Are you considering what technology you are using? Many a veteran minute taker is probably using shorthand – and if that works for you, great – but more people these days are using a laptop. This can save time in the meeting, as you can take a more accurate account of what is being said, but more importantly, will save you loads of time when it comes to organising and finalising the notes post-meeting.
Next, you should get your hands on the proposed agenda for the meeting. This helps make you aware of what to expect from the meeting and the order of priority.
When it comes to the meeting itself, you should ideally sit beside whoever is chairing the meeting. This makes it much easier to signal to the chair if you require clarification on anything that is being said. It’s also probably a good idea to draw yourself a rough seating chart – particularly if you don’t know every attendee!

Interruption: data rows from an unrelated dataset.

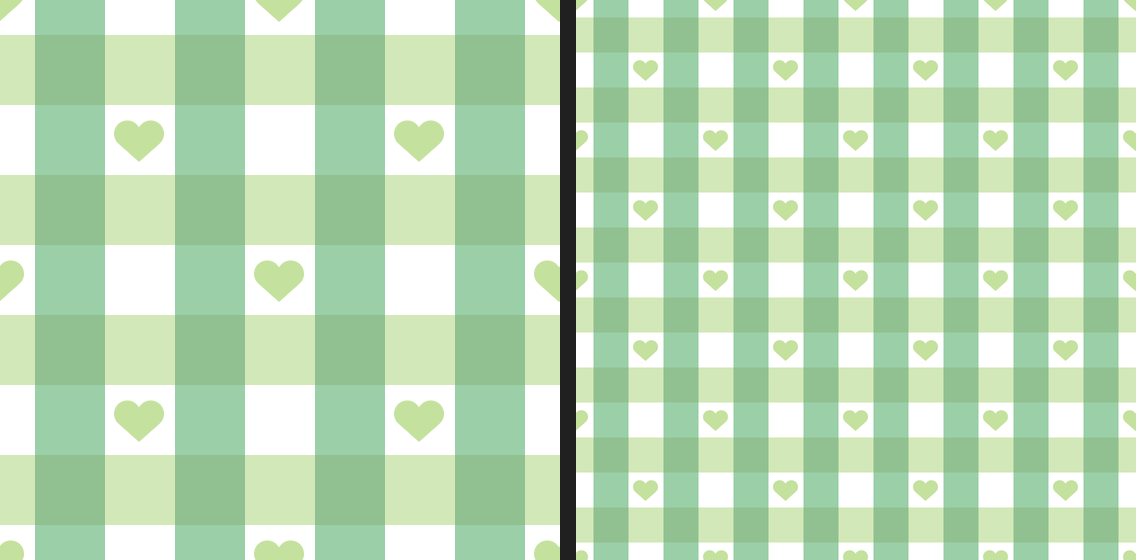
Left: one tile. Right: repeated 2 by 2.
Reproduce this pattern procedurally as a Shadertoy shader.

```glsl
// Gingham cloth with hearts: translucent-looking green bands cross on white,
// and every second white square, in checkerboard order, carries a small heart.
// Bands and hearts are distance functions in cell units, repeated with fract.

#define REPEATS 4.0                        // cells across and down, even to tile
#define BAND_WIDTH 0.5                     // share of a cell
#define LOBE_CENTER vec2(0.0835, 0.0445)   // right lobe of the heart
#define LOBE_RADIUS 0.095
#define HEART_TIP vec2(0.0, -0.157)
#define HEART_SHIFT vec2(-0.007, 0.0)
#define GROUND vec3(1.0)
#define COLUMN_GREEN vec3(0.605, 0.813, 0.653)
#define ROW_GREEN vec3(0.825, 0.910, 0.720)
#define CROSSING_GREEN vec3(0.567, 0.757, 0.570)
#define HEART_GREEN vec3(0.770, 0.883, 0.620)

// Coverage of a shape from its signed distance
float coverage(float dist, float pixel) {
    return clamp(0.5 - dist / pixel, 0.0, 1.0);
}

// Distance to the band centred between two cell centres
float bandDistance(float x) {
    return abs(fract(x) - 0.5) - 0.5 * BAND_WIDTH;
}

// Two round lobes, joined to the tip by straight tangent sides
float heartDistance(vec2 p) {
    p.x = abs(p.x);
    vec2 axis = LOBE_CENTER - HEART_TIP;
    float angle = atan(axis.x, axis.y) + asin(LOBE_RADIUS / length(axis));
    vec2 along = vec2(sin(angle), cos(angle));
    vec2 outward = vec2(along.y, -along.x);

    vec2 q = p - LOBE_CENTER;
    float lobe = length(q) - LOBE_RADIUS;
    float side = dot(q, outward) - LOBE_RADIUS;
    float wedge = max(side, max(dot(q, along), q.y));
    return min(lobe, wedge);
}

void mainImage(out vec4 fragColor, in vec2 fragCoord) {
    vec2 grid = REPEATS * fragCoord / iResolution.xy;
    float pixel = REPEATS / min(iResolution.x, iResolution.y);

    // Crossing bands
    float column = coverage(bandDistance(grid.x), pixel);
    float row = coverage(bandDistance(grid.y), pixel);
    vec3 color = mix(mix(GROUND, COLUMN_GREEN, column),
                     mix(ROW_GREEN, CROSSING_GREEN, column), row);

    // Hearts on alternate white squares
    vec2 cell = floor(grid + 0.5);
    float hasHeart = 1.0 - mod(cell.x + cell.y, 2.0);
    float heart = coverage(heartDistance(grid - cell - HEART_SHIFT), pixel);
    color = mix(color, HEART_GREEN, heart * hasHeart);

    fragColor = vec4(color, 1.0);
}
```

During the meeting
Once the meeting starts the real challenge begins. If you are newer to taking meeting minutes, or even if you are well practiced, there are a few things that you should ask yourself as you take your notes.
Will the notes you are taking matter in the weeks and months to come? If no, delete it, if yes, add it in. You don’t need to add extraneous details to your draft minutes, it slows you down in the meeting and adds extra work as you are finalising the minutes.
- Don’t record any conversations word for word. Summarise what is being said, include the general cut and thrust of what is being said but don’t be verbose.
- On the other hand, when it comes to motions – record them word for word. You should embolden them for easy scanning too!
- Don’t add emotion to the minutes. Nobody needs to know that Mr. Johnson walked out in a huff.
- Don’t be afraid to speak up – didn’t hear the motion? Ask the person to clarify what they said. If you can’t interrupt, just make yourself a note and ask the chairperson for clarification later.
Okay, I have a load of notes – what do I do now?
Once the meeting has wrapped up, take your notes and rewrite them so that they are organised logically, grouped by projects, task, or theme.
Meetings can be messy so grab the agenda, as well as any reports or other documents that were passed around, and create a draft as soon as possible – that way, memory of the meeting will be fresh in your mind!
Once you have your draft, send it to the chairperson and ask them to review it for you before you send it out to the meeting participants. Once that is cleared, do a final quality check and then send around the minutes, ensuring you file them in the appropriate place.
If you require a meeting space, LEO can help. Whether it’s a large board meeting or a smaller gathering, LEO can give you the space you need for the perfect meeting. Click here to find the perfect LEO meeting room.